Disadvantages of Eban ACASI include the inability to probe respondents when their responses may be unclear. In Eban, for example, we chose to collect sexual abuse data with data collectors who received special training in active listening in order to help participants define past experiences where they were abused and to help them reorganize their memories of those events so that times, places and their memories are aligned. In some instances, we discovered participants who experienced abuse, but were not aware of it and these sensitive and potentially highly emotional experiences, we thought, were best conducted outside of the context of a computerized ACASI system. In Eban, we were able to facilitate the flow of the assessment process so that participants could transition from one modality to the other. Therefore, ACASI may not be ideal in settings where active listening is essential to the data collection process. This potential limitation also exists in Short Answer Questionnaires (SAQs). Additionally, because of their portability and value, laptops may be stolen or break down over the course of the study. Although critical data may be lost, because none of the respondents’ identifying information is attached to their data, participant privacy is always preserved.
While these are real limitations, on balance, the advantages of the ACASI system in collecting data over mutliple time periods in a multisite study far outweigh them. The technical advantages of Eban’s ACASI in this study that provided a cultural familiarity aided in collecting sensitive data in vulnerable populations. One African American voice with an American standard accent asking each question for each of the four assessments, of each participant in exactly the same way, ensured the assessment’s uniformity across all participants in the study. Because data were entered directly by the research participant and there were guidelines embedded in the system to collect accurate data, there was less time spent cleaning the data. The most important advantage, however, is the fact that the research participants enjoyed using the ACASI system.
A special thanks to Shawn Ballard, Randy Hilderbrand and Edward Barrell from the Clinical Research Computing Unit (CRCU) within the DCC for developing, editing and testing the Eban ACASI system.
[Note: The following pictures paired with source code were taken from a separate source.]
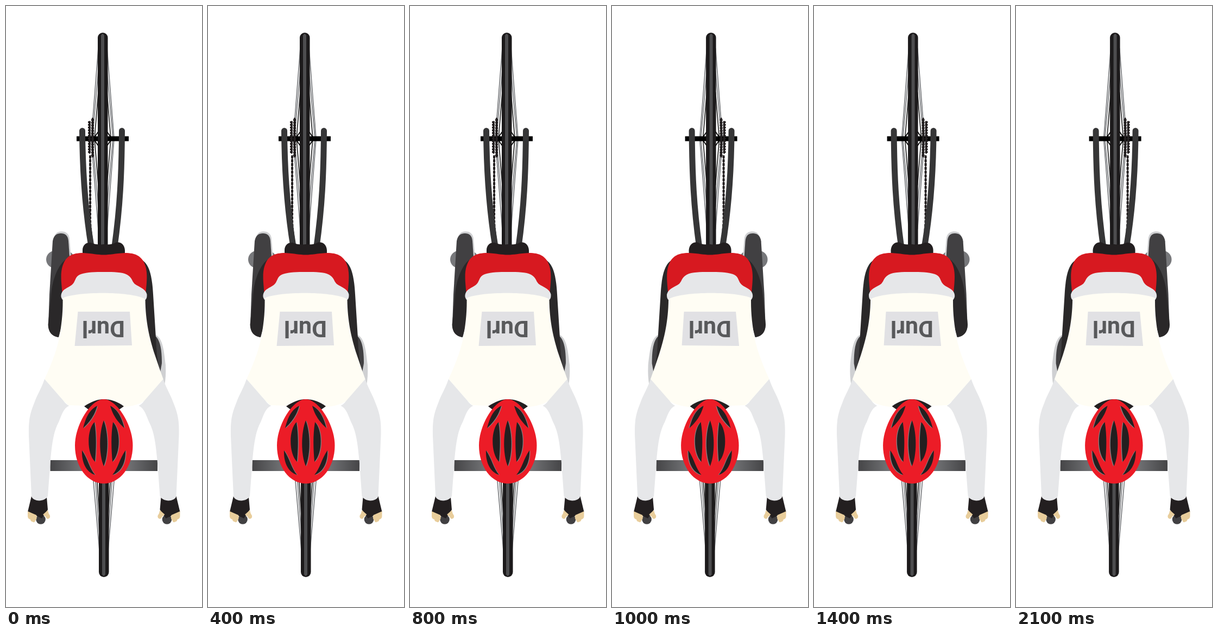
These frames come from a looping animation (361 by 1105 pixels, 2600 ms). An HTML page:

```html
<!DOCTYPE html>
<html lang="en">
<head>
<meta charset="utf-8">
<title>Cyclist</title>
<style>
html, body { margin: 0; width: 100%; height: 100%; overflow: hidden; background: #fff; }
svg { display: block; width: 361px; height: 1105px; }
text { font: bold 43px Roboto, Inter, sans-serif; text-anchor: middle; fill: #58595b; }
.ink { fill: #231f20; }
.pale { fill: #e6e7e9; }
.skin { fill: #e8cd9b; }
.line { fill: none; stroke-linecap: round; }
</style>
</head>
<body>
<svg viewBox="0 0 361 1105">
  <defs>
    <linearGradient id="metal">
      <stop offset="0" stop-color="#454547"/>
      <stop offset=".5" stop-color="#939598"/>
      <stop offset="1" stop-color="#454547"/>
    </linearGradient>
    <g id="arm">
      <circle cx="64" cy="944" r="8.800" fill="#414042"/>
      <path class="ink" d="M47 901Q60 911 75 903L77 926L66 942L40 930Z"/>
      <path class="skin" d="M40 929L56 936Q58 943 54 946Q53 951 48 948Q45 947 45 944Q40 943 40 938ZM68 935L77 927Q78 933 81 937Q82 942 77 943Q74 942 73 939Z"/>
      <path class="pale" d="M71 686L106 726Q110 732 116 735C105 740 102 754 97 765C88 782 85 802 82 834L77 901C72 912 51 912 47 902L42 790C41.500 764 43 752 52 730C58 713 64 706 71 686Z"/>
    </g>
    <g id="vents">
      <path d="M180 762C189 785 189 825 180 846C171 825 171 785 180 762Z"/>
      <path id="side" d="M163 765C149 778 148 822 164 838C166 815 167 790 163 765ZM168 735C154 742 147 756 142 776C153 766 163 754 168 735ZM140 817C139 838 147 857 164 862C154 851 151 833 140 817Z"/>
      <use href="#side" transform="translate(360) scale(-1 1)"/>
    </g>
  </defs>

  <g id="rider">
    <g id="spokes" class="line"></g>
    <rect x="130" y="239.500" width="96" height="9"/>
    <rect x="169" y="49" width="18.500" height="410" rx="9.200" fill="#1c1a1b"/>
    <path d="M175 54Q178 48 181 54V450H175Z" fill="#4d4d4f"/>
    <g class="line" stroke="#231f20">
      <path d="M159.500 207V277M154 213V270" stroke-width="3.500"/>
      <path d="M153.500 212V272M159.500 208V277" stroke-width="5" stroke-linecap="butt" stroke-dasharray="3 2"/>
      <path d="M155 275V390Q155 410 159 436" stroke-width="2"/>
      <path d="M155 275V390Q155 410 159 436" stroke-width="4" stroke-linecap="butt" stroke-dasharray="5 2"/>
    </g>
    <path class="line" d="M140.500 229.500C141 310 146 375 157 442M213.500 229.500C213 310 210 370 200 442" stroke="#363637" stroke-width="11"/>
    <path class="ink" d="M141 465V449C141 440 147 434 156 435Q167 440 180 438Q194 440 203 434.500C214 433 220 442 219 453V465Z"/>

    <rect x="74" y="450" width="52" height="32" rx="16" fill="#77787b"/>
    <path d="M84 490L88 430C89 419 94 414.500 102 414.500C111 414.500 116 419 117 428L122 490Z" fill="#cfd0d2"/>
    <path d="M86 432C88 421 94 418 101 418C109 418 114 422 115 432L119 490L96 609C84 607 78 599 78 586L80 530Z" fill="#414042"/>
    <path d="M112 465C96 474 85 505 83 530L77.500 586C78 600 85 607 97 609L110 560L120 470Z" fill="#2a2829"/>
    <path d="M274 604C289 609 291 635 294 660Q295 682 292 697L270 640Z" fill="#cfd0d2"/>
    <path d="M274 606C285 614 287 635 287 657L284 674L268 640Z" fill="#414042"/>
    <path d="M246 465C264 471 269 496 271 530L276 610Q277 645 283 671L262 645L245 500Z" fill="#2a2829"/>

    <rect x="81.500" y="835" width="197.500" height="20" fill="url(#metal)"/>
    <rect x="171" y="850" width="18.500" height="200" rx="9.200" fill="#1c1a1b"/>
    <path d="M177 850H183V1045Q180 1051 177 1045Z" fill="#4d4d4f"/>

    <path d="M104 530C100 495 101 484 107 471C113 460 122 454 142 454C160 455 168 457.500 180 457.500C192 457.500 200 455 219 454C239 454 248 460 254 471C260 484 261 495 257 530Z" fill="#d71920"/>
    <path class="pale" d="M104 540C101 536 101 533 102 529C105 520 113 519 121 513C129 507 126 497 138 493C150 489 165 489 180 489C200 489 213 489 223 494C234 500 231 508 240 513C249 518 257 521 259.500 530Q260 537 257 540Z"/>
    <path d="M104.500 537C130 525 230 524 256.500 539C257 580 264 610 274 641Q282 665 290 687L256 725C248 732 235 735 215 738L180 742L145 735L115 734L106 726L71 686Q90 645 97 615C103 585 105 560 104.500 537Z" fill="#fffdf4"/>
    <path d="M132.500 562H228L232 624L126.500 625Z" fill="#e1e1e4"/>
    <use href="#arm"/>
    <use href="#arm" transform="translate(360.500) scale(-1 1)"/>
    <path class="ink" d="M144 736C158 727 168 723 180 723C193 723 205 727 217 736L200 748H160Z"/>
    <path d="M180 723C204 723 233.500 770 233.500 808C233.500 847 210 878 180 878C150 878 127 847 127 808C127 770 156 723 180 723Z" fill="#ec1c27"/>
    <use href="#vents" fill="#8a8083" x="1.300" y=".4"/>
    <use href="#vents" class="ink"/>
  </g>
  <text id="label">Durl</text>
</svg>
<script>
const LOOP = 2600;
const CUTS = [200, 400, 600, 800, 1000, 1200, 1400, 1600, 2100];
const AXIS = 360.6;
const GREY = '#808285';
const DARK = '#333';
const rider = document.getElementById('rider');
const label = document.getElementById('label');

function spoke(x1, y1, x2, y2, stroke) {
  const line = document.createElementNS('http://www.w3.org/2000/svg', 'line');
  Object.entries({ x1, y1, x2, y2, stroke, 'stroke-width': 1.8 })
    .forEach(([key, value]) => line.setAttribute(key, value));
  document.getElementById('spokes').append(line);
}

for (const side of [-1, 1]) {
  const hub = offset => 178 + side * offset;
  const front = offset => 180 + side * offset;
  for (const end of [-1, 1]) {
    spoke(hub(21), 244, hub(8), 244 + end * 166, GREY);
    spoke(hub(19), 244, hub(8), 244 + end * 125, GREY);
    spoke(hub(15), 244, hub(8), 244 + end * 85, DARK);
    spoke(hub(17), 244, hub(8), 244 + end * 13, '#000');
  }
  spoke(front(20), 862, front(8), 1000, GREY);
  spoke(front(16), 862, front(8), 970, GREY);
  spoke(front(13), 862, front(8), 935, DARK);
}

let shown = null;
function draw() {
  const time = performance.now() % LOOP;
  const flipped = CUTS.filter(cut => cut <= time).length % 2 === 1;
  if (flipped !== shown) {
    shown = flipped;
    rider.setAttribute('transform', flipped ? `translate(${AXIS}) scale(-1 1)` : '');
    label.setAttribute('transform', `translate(${flipped ? 180.5 : 179.5} 579) rotate(180)`);
  }
  requestAnimationFrame(draw);
}
draw();
</script>
</body>
</html>
```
Thanks also to David Metzger for consulting with the group in customizing ACASI for the AAC Study.